### WHAT THIS TASK INVOLVES
Beneath this line is the data. Output exactly the lines from the line with "--edge: #18191d;" to the line with "var(--fk-bg); color: var(--fk);", both ends included, and nothing more.

### EXTRACTED ENTRIES
# # #
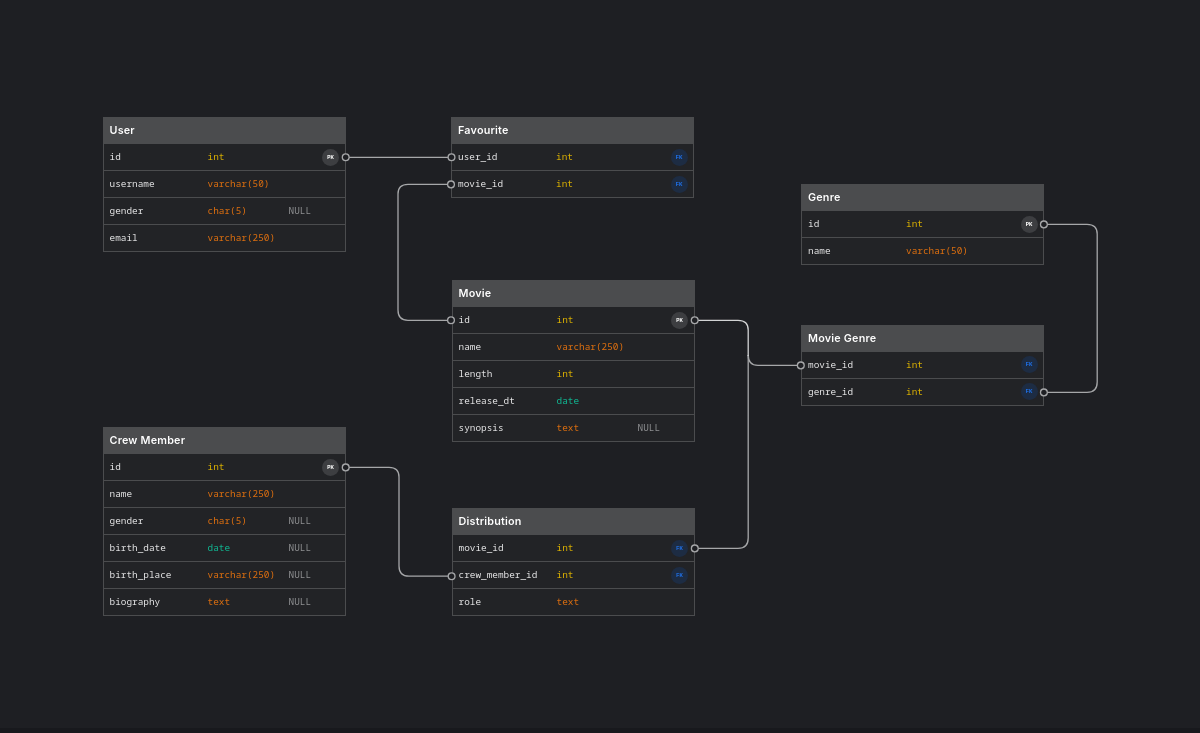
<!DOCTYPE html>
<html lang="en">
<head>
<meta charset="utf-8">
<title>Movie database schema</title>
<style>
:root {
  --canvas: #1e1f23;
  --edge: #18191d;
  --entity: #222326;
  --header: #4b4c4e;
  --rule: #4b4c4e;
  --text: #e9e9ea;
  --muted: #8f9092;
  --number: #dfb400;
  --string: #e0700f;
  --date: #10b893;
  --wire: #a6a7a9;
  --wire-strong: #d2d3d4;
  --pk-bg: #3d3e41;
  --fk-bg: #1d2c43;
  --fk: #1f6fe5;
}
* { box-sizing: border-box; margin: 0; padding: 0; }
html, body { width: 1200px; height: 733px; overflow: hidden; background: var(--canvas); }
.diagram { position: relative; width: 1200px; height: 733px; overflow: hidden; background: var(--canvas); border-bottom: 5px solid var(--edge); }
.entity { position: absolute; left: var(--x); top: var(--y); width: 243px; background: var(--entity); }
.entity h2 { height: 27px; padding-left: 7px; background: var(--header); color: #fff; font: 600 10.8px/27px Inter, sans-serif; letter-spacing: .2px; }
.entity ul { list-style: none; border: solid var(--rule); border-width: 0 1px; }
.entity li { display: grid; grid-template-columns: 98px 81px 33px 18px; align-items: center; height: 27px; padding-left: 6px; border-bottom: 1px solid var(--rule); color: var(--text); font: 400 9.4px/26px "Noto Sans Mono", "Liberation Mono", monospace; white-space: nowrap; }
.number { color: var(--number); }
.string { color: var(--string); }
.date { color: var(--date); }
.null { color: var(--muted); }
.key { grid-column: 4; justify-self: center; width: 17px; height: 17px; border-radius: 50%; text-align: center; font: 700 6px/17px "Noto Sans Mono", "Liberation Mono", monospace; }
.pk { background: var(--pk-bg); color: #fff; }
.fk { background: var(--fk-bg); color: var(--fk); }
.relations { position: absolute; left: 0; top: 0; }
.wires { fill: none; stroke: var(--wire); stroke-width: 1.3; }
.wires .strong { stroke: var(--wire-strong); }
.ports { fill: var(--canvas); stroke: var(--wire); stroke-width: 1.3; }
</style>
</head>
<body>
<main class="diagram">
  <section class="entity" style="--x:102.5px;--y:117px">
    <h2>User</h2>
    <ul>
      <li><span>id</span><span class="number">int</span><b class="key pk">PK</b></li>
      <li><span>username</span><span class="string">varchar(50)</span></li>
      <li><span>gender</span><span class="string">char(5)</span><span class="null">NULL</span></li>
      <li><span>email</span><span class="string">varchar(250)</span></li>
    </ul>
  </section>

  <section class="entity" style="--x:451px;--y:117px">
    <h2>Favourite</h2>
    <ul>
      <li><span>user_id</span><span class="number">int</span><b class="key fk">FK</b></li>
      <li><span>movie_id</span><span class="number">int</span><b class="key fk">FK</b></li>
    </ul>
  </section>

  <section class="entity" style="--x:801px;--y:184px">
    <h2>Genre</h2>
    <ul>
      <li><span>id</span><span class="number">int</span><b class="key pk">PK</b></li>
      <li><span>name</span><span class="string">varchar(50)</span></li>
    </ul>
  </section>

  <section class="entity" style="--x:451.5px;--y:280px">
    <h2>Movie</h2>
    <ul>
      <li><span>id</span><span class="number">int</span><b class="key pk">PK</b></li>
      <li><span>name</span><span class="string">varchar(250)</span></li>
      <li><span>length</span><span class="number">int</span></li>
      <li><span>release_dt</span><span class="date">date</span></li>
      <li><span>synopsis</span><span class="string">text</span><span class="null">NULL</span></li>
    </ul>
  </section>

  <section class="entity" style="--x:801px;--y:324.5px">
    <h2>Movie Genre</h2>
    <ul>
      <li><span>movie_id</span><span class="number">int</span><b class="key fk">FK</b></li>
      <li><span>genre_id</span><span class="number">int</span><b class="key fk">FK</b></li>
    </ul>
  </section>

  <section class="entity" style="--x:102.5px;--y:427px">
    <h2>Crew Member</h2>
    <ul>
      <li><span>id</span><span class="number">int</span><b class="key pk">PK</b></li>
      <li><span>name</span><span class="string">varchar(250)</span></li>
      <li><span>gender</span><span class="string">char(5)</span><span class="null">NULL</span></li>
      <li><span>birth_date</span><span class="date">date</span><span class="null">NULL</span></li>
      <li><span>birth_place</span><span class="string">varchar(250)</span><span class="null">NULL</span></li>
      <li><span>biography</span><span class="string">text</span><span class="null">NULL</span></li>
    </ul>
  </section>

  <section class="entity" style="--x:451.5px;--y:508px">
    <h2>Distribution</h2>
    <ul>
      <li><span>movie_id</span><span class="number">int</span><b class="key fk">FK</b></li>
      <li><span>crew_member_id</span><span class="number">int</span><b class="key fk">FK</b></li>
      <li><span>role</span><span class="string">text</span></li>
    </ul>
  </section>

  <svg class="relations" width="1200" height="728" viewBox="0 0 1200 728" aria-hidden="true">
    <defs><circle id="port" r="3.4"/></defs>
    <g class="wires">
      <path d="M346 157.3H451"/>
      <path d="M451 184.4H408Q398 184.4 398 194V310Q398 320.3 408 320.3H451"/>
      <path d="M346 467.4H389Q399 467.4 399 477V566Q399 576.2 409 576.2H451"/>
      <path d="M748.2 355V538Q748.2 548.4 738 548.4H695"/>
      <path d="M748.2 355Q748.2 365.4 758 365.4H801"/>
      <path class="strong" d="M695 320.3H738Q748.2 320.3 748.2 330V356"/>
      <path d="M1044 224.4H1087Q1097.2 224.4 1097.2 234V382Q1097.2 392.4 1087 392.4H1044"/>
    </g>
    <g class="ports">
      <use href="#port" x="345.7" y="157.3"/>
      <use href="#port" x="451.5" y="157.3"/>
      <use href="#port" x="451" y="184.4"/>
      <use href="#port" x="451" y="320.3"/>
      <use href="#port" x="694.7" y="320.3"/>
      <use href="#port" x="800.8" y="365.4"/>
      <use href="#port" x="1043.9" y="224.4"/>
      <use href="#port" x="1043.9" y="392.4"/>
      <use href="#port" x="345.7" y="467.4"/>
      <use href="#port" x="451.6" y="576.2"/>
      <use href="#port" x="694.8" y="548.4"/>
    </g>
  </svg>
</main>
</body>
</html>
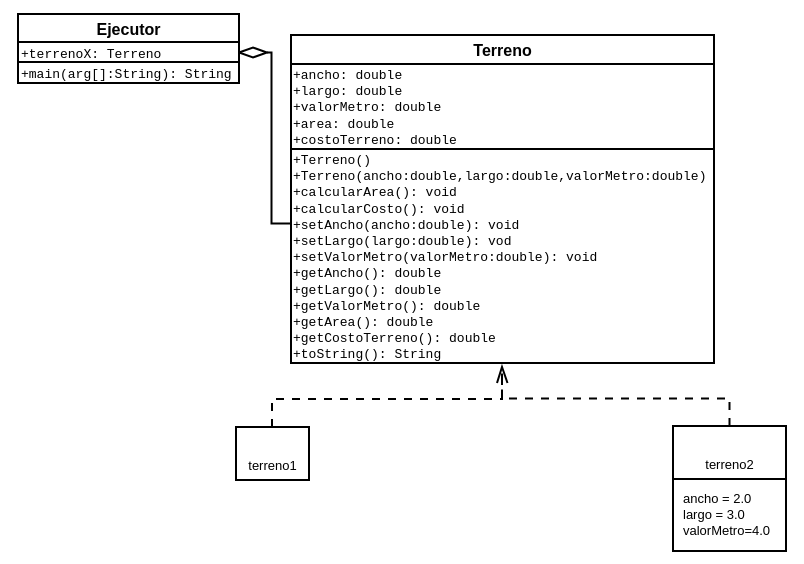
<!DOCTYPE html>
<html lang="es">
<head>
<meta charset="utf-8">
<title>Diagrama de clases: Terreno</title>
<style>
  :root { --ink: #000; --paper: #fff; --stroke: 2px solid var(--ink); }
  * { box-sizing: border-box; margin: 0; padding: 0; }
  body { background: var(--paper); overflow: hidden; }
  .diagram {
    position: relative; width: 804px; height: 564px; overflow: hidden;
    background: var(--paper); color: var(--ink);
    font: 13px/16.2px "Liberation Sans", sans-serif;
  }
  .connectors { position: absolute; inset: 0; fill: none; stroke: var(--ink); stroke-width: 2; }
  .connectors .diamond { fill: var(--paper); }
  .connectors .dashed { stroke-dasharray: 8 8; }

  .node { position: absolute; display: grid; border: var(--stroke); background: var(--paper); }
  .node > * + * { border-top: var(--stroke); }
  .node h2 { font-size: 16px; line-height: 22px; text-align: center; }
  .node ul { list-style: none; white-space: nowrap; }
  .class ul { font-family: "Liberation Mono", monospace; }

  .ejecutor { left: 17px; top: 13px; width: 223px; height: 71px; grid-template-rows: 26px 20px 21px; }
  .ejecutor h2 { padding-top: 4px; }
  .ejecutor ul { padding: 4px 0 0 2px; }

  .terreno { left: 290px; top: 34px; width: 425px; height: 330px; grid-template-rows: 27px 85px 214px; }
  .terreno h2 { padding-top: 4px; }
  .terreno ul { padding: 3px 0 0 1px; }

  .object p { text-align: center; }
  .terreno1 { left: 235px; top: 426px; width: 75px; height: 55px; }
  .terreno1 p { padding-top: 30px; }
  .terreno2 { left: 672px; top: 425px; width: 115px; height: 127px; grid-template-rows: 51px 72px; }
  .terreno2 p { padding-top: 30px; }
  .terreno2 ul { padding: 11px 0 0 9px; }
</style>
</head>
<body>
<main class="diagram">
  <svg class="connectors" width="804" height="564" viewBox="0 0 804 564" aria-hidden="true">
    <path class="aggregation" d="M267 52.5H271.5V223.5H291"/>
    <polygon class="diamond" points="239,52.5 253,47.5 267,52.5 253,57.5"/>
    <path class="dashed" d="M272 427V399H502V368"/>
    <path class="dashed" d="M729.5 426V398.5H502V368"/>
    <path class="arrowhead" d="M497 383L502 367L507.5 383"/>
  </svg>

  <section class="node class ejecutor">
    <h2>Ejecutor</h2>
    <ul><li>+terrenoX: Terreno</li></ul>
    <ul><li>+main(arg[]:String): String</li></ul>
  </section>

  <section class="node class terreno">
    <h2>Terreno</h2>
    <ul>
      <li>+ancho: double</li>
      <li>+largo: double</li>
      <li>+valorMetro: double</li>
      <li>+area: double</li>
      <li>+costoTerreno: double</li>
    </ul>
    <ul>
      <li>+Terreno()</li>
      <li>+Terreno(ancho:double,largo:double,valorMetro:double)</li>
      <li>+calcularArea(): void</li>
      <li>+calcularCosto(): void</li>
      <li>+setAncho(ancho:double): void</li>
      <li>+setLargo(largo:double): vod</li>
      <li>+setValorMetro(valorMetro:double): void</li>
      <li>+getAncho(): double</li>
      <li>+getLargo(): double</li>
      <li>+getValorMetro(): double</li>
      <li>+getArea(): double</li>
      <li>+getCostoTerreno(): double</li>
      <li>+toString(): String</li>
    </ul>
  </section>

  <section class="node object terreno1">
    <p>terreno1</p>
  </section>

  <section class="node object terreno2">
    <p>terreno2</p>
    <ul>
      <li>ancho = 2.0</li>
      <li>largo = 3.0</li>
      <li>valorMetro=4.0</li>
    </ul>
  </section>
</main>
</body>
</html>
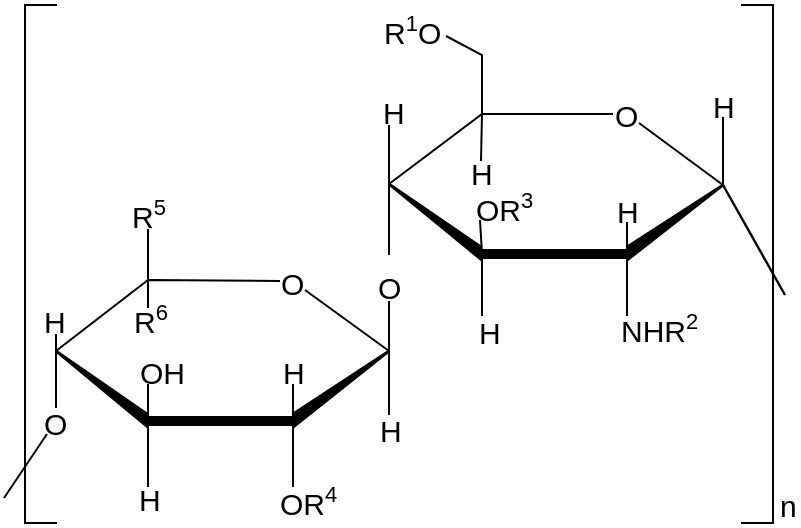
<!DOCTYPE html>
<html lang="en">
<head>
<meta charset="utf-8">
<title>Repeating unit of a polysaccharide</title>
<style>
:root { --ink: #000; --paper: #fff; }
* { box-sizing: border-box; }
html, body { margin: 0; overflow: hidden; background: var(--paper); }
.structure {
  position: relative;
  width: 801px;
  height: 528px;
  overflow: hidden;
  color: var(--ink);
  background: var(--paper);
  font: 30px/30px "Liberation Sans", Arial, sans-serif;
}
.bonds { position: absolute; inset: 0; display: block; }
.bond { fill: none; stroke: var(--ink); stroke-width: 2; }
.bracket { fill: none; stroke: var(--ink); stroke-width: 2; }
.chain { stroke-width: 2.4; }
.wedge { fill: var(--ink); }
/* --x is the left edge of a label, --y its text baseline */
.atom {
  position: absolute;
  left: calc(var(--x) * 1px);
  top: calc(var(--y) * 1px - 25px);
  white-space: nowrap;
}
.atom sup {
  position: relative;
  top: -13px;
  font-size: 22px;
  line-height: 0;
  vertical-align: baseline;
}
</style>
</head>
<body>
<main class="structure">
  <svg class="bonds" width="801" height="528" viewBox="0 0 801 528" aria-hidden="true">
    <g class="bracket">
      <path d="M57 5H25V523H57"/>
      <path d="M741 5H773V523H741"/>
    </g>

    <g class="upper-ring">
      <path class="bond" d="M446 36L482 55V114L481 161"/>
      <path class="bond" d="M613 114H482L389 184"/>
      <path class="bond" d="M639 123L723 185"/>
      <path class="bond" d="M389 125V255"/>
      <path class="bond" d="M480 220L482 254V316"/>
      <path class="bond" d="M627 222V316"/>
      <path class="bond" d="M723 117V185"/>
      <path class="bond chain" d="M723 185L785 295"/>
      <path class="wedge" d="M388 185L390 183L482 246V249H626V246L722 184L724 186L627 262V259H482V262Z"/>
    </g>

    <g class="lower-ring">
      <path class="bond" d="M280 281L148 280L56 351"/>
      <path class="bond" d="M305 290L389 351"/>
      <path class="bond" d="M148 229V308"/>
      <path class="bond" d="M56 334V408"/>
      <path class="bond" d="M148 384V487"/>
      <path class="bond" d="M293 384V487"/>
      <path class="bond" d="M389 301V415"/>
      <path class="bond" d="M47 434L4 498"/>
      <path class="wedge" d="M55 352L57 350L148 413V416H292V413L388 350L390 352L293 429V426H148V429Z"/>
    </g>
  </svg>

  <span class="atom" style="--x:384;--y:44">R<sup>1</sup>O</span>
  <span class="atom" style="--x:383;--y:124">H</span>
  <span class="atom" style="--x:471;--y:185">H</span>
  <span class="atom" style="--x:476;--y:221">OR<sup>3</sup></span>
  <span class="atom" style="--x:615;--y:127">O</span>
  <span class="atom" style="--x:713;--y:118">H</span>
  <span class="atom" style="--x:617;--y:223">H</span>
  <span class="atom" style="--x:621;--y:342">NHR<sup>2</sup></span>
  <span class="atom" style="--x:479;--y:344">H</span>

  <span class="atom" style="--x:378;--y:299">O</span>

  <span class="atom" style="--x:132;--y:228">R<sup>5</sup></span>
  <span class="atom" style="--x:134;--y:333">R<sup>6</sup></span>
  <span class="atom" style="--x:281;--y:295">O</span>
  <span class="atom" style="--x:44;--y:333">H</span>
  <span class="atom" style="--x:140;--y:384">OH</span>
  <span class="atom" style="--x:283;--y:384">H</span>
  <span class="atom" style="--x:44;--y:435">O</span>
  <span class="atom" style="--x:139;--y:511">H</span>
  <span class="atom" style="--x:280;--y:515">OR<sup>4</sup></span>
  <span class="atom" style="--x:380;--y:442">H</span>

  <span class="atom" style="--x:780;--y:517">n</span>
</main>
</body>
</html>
# # #
### RESULT
  --edge: #18191d;
  --entity: #222326;
  --header: #4b4c4e;
  --rule: #4b4c4e;
  --text: #e9e9ea;
  --muted: #8f9092;
  --number: #dfb400;
  --string: #e0700f;
  --date: #10b893;
  --wire: #a6a7a9;
  --wire-strong: #d2d3d4;
  --pk-bg: #3d3e41;
  --fk-bg: #1d2c43;
  --fk: #1f6fe5;
}
* { box-sizing: border-box; margin: 0; padding: 0; }
html, body { width: 1200px; height: 733px; overflow: hidden; background: var(--canvas); }
.diagram { position: relative; width: 1200px; height: 733px; overflow: hidden; background: var(--canvas); border-bottom: 5px solid var(--edge); }
.entity { position: absolute; left: var(--x); top: var(--y); width: 243px; background: var(--entity); }
.entity h2 { height: 27px; padding-left: 7px; background: var(--header); color: #fff; font: 600 10.8px/27px Inter, sans-serif; letter-spacing: .2px; }
.entity ul { list-style: none; border: solid var(--rule); border-width: 0 1px; }
.entity li { display: grid; grid-template-columns: 98px 81px 33px 18px; align-items: center; height: 27px; padding-left: 6px; border-bottom: 1px solid var(--rule); color: var(--text); font: 400 9.4px/26px "Noto Sans Mono", "Liberation Mono", monospace; white-space: nowrap; }
.number { color: var(--number); }
.string { color: var(--string); }
.date { color: var(--date); }
.null { color: var(--muted); }
.key { grid-column: 4; justify-self: center; width: 17px; height: 17px; border-radius: 50%; text-align: center; font: 700 6px/17px "Noto Sans Mono", "Liberation Mono", monospace; }
.pk { background: var(--pk-bg); color: #fff; }
.fk { background: var(--fk-bg); color: var(--fk); }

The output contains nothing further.